1 Tbsp Ras el Hanout, divided (*see note)
1 medium head of cauliflower cut into bite-size florets (about 6-7 cups florets)
4 Tbsp SOOC Ginger & Black Garlic Olive Oil, divided
sea salt and ground black pepper, to taste
1 small onion, diced (about 1 cup)
2-inch piece fresh ginger, minced
3 cloves garlic, mashed and minced
½ C split red lentils
2 Tbsp SOOC Honey Ginger White Balsamic Vinegar
1 can (800 ml) crushed tomatoes 
1 can (400 ml) coconut milk
3 C vegetable stock
1-2 Tbsp fresh lime juice, plus wedges for serving
handful chopped cilantro, for serving
Preheat the oven to 425°F. Set out a large baking sheet.
Place all of the cauliflower florets and bits in a bowl, drizzle with 2 Tbsp of SOOC Ginger & Black Garlic Olive Oil, half the Ras El Hanout, and some salt and pepper. Toss to coat the cauliflower in oil and spices. Arrange the cauliflower in a single layer on the baking sheet and slide it onto a lower rack in the oven. Roast the cauliflower for about 20 minutes, tossing at the halfway point. While cauliflower is roasting, make the sauce. Heat the remaining oil in a medium to large stockpot over medium heat. Once it’s hot, add the onion. Sauté until very soft and translucent, about 5-6 minutes. 
Add the remaining half of the spice blend, ginger, and garlic to the pot and stir. Continue to sauté until very fragrant, about 1 minute., add the split red lentils to the pot and stir. Mix the SOOC Honey Ginger White Balsamic with an equal amount of water and add to the pot. Deglaze the pot (stir and scrape up browned bits from the bottom) then add the crushed tomatoes, coconut milk, and vegetable stock to the skillet and stir again. Bring to a boil then simmer for about 20 minutes, stirring occasionally until the lentils are soft. Season with salt and pepper and add the lime juice. Using an immersion blender (or in batches with a food processor) process the sauce to your preference, from mostly chunky to completely smooth. Once the cauliflower is cooked, remove it from the oven and scrape everything from the baking sheet into the stockpot with the sauce. Over medium heat bring to serving temperature.
Garnish with chopped cilantro and fresh lime juice.

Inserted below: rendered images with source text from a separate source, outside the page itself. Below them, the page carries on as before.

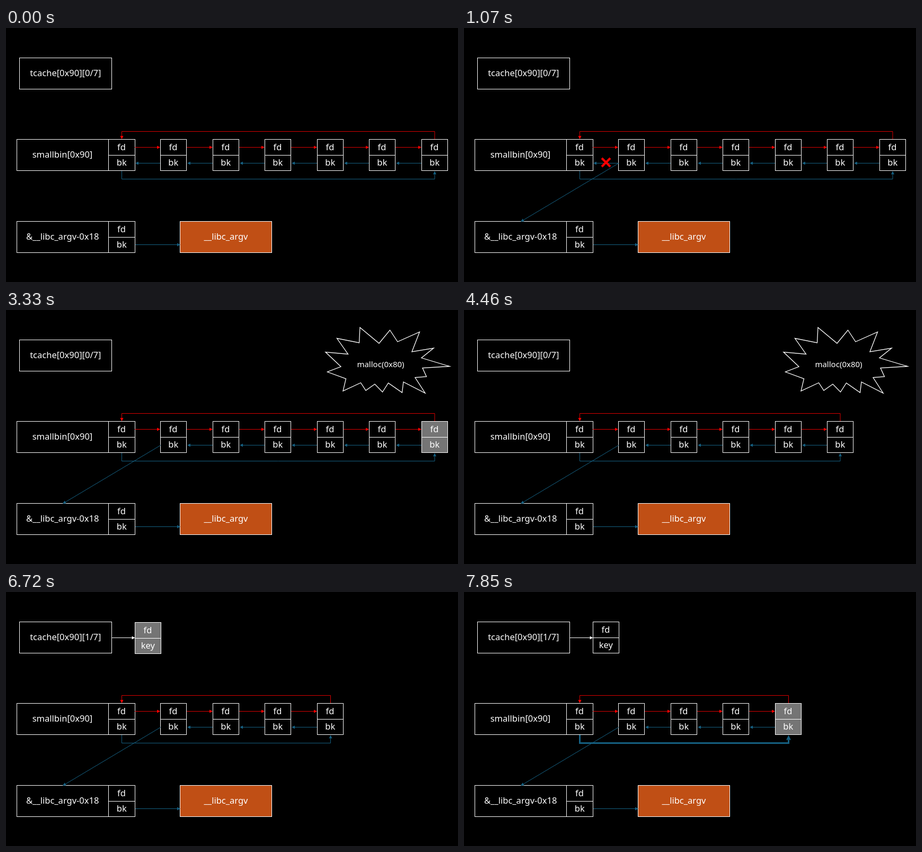
Recreate the animation shown at these times as an HTML page with a canvas. Size 853x480 px, loop 8000 ms.

```html
<!DOCTYPE html>
<html lang="en">
<head>
<meta charset="utf-8">
<title>Bin lists</title>
<style>
html, body { margin: 0; width: 100%; height: 100%; overflow: hidden; background: #000; }
canvas { display: block; }
</style>
</head>
<body>
<canvas id="stage" width="853" height="480"></canvas>
<script>
const ctx = document.getElementById('stage').getContext('2d');
const LOOP = 8000;
const RED = '#ff0000', BLUE = '#156082', WHITE = '#ffffff', GRAY = '#757575', ORANGE = '#c04f15';
const TOP = 210, HEAD_X = 193;

// count: chunks in the list; gray: last chunk highlighted; thick: bold bottom link
const steps = [
  { at: 0, count: 6 },
  { at: 1070, count: 6, diagonal: true, cross: true },
  { at: 2200, count: 6, diagonal: true },
  { at: 3330, count: 6, diagonal: true, burst: true, gray: true },
  { at: 4460, count: 5, diagonal: true, burst: true },
  { at: 5590, count: 5, diagonal: true, gray: true, thick: true },
  { at: 6720, count: 4, diagonal: true, cached: 'gray' },
  { at: 7850, count: 4, diagonal: true, gray: true, thick: true, cached: 'plain' }
];

const burstPoints = [
  [668, 33], [704, 63], [724.5, 38], [739, 60], [780.5, 41.5], [766, 79], [807, 72],
  [784, 90.5], [837, 106.5], [786, 109.5], [793.5, 126], [772, 127.5], [791, 157], [750, 136],
  [747.5, 156], [721.5, 138], [710.5, 155], [696, 140], [679, 152], [669.5, 137.5], [636, 153],
  [641.5, 130], [606.5, 117], [632, 107], [603, 79.5], [645.5, 83.5], [624.5, 53.5], [666.5, 62]
];

function label(text, x, baseline, size = 16.5) {
  ctx.font = size + 'px "Noto Sans", "Open Sans", sans-serif';
  ctx.textAlign = 'center';
  ctx.fillStyle = WHITE;
  ctx.fillText(text, x, baseline);
}

function box(x, y, w, h, fill = '#000') {
  ctx.fillStyle = fill;
  ctx.fillRect(x + 0.5, y + 0.5, w, h);
  ctx.strokeStyle = WHITE;
  ctx.lineWidth = 1;
  ctx.strokeRect(x + 0.5, y + 0.5, w, h);
}

function pair(x, y, second, fill, w = 49) {
  box(x, y, w, 30, fill);
  box(x, y + 30, w, 29, fill);
  label('fd', x + w / 2, y + 21);
  label(second, x + w / 2 + 0.3, y + 50);
}

function trace(points) {
  ctx.beginPath();
  points.forEach(([x, y]) => ctx.lineTo(x, y));
}

// Polyline with a filled head at its last point
function arrow(points, color, width = 1) {
  const head = width > 1 ? 9 : 6;
  const [tx, ty] = points[points.length - 1];
  const [px, py] = points[points.length - 2];
  const len = Math.hypot(tx - px, ty - py);
  const ux = (tx - px) / len, uy = (ty - py) / len;
  const bx = tx - ux * head, by = ty - uy * head, half = head / 2;

  ctx.lineWidth = width;
  ctx.strokeStyle = ctx.fillStyle = color;
  ctx.globalAlpha = color === RED ? 0.85 : 1;
  trace([...points.slice(0, -1), [bx, by]]);
  ctx.stroke();
  ctx.globalAlpha = 1;
  trace([[tx, ty], [bx - uy * half, by + ux * half], [bx + uy * half, by - ux * half]]);
  ctx.fill();
}

const chunkX = i => Math.round(HEAD_X + 98.45 * i);

function drawList(s) {
  box(20, TOP, 173, 59);
  pair(HEAD_X, TOP, 'bk', '#000', 50);
  label('smallbin[0x90]', 106.5, 245);

  for (let i = 1; i <= s.count; i++) {
    pair(chunkX(i), TOP, 'bk', s.gray && i === s.count ? GRAY : '#000');
  }
  for (let i = 1; i <= s.count; i++) {
    const left = chunkX(i - 1) + 50, right = chunkX(i);
    arrow([[left, 225.5], [right, 225.5]], RED);
    if (i > 1 || !s.diagonal || s.cross) arrow([[right, 255.5], [left + 1, 255.5]], BLUE);
  }

  const end = chunkX(s.count) + 25.5 - (s.count < 6 ? 0 : 0.5) + (s.count === 6 ? 0.5 : 0) - 0.0;
  const tail = Math.floor(end) - 0.5 + (s.count === 4 ? 1 : 0.5);
  arrow([[tail, 210], [tail, 195.5], [218.5, 195.5], [218.5, 210]], RED);
  arrow([[218.5, 270], [218.5, 285.5], [tail, 285.5], [tail, 270.5]], BLUE, s.thick ? 3 : 1);
}

function drawCache(state) {
  box(25, 56, 174, 59);
  label(`tcache[0x90][${state ? 1 : 0}/7]`, 112.3, 91);
  if (!state) return;
  const gray = state === 'gray';
  pair(243, gray ? 57 : 56, 'key', gray ? GRAY : '#000');
  arrow([[200, 86.5], [243.5, 86.5]], WHITE);
}

function drawTarget() {
  box(20, 365, 173, 59);
  pair(HEAD_X, 365, 'bk', '#000', 50);
  label('&__libc_argv-0x18', 106.7, 400);
  box(328, 365, 173, 59, ORANGE);
  label('__libc_argv', 415, 400);
  arrow([[244, 409.5], [329, 409.5]], BLUE);
}

function drawCross() {
  ctx.strokeStyle = RED;
  ctx.lineWidth = 4;
  trace([[260, 246], [276, 262]]);
  ctx.stroke();
  trace([[276, 246], [260, 262]]);
  ctx.stroke();
}

function drawBurst() {
  trace(burstPoints);
  ctx.closePath();
  ctx.strokeStyle = WHITE;
  ctx.lineWidth = 1.3;
  ctx.stroke();
  label('malloc(0x80)', 707, 108, 15);
}

function render(t) {
  const s = steps.filter(step => step.at <= t).pop();
  ctx.fillStyle = '#000';
  ctx.fillRect(0, 0, 853, 480);
  drawCache(s.cached);
  drawList(s);
  drawTarget();
  if (s.diagonal) arrow([[292, 255.5], [107, 366]], BLUE);
  if (s.cross) drawCross();
  if (s.burst) drawBurst();
}

const start = performance.now();
function tick() {
  render((performance.now() - start) % LOOP);
  requestAnimationFrame(tick);
}
tick();
</script>
</body>
</html>
```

*NOTE: Ras el hanout is a complex, aromatic spice blend that’s famously associated with Moroccan cuisine. The rough translation of ras el hanout from Arabic to English is “head of the shop,” or “top shelf,” both terms suggesting this is the very BEST offering in the spice shop. There are hundreds of variations! Some of the common spices you’ll find in the blend are salt, cumin, ginger, turmeric, cinnamon, black pepper, white pepper, coriander, cayenne, allspice, nutmeg, and cloves.  I have found a superb blend in the PC Black Label items at the Loblaws chain of supermarkets. WAY easier than making my own!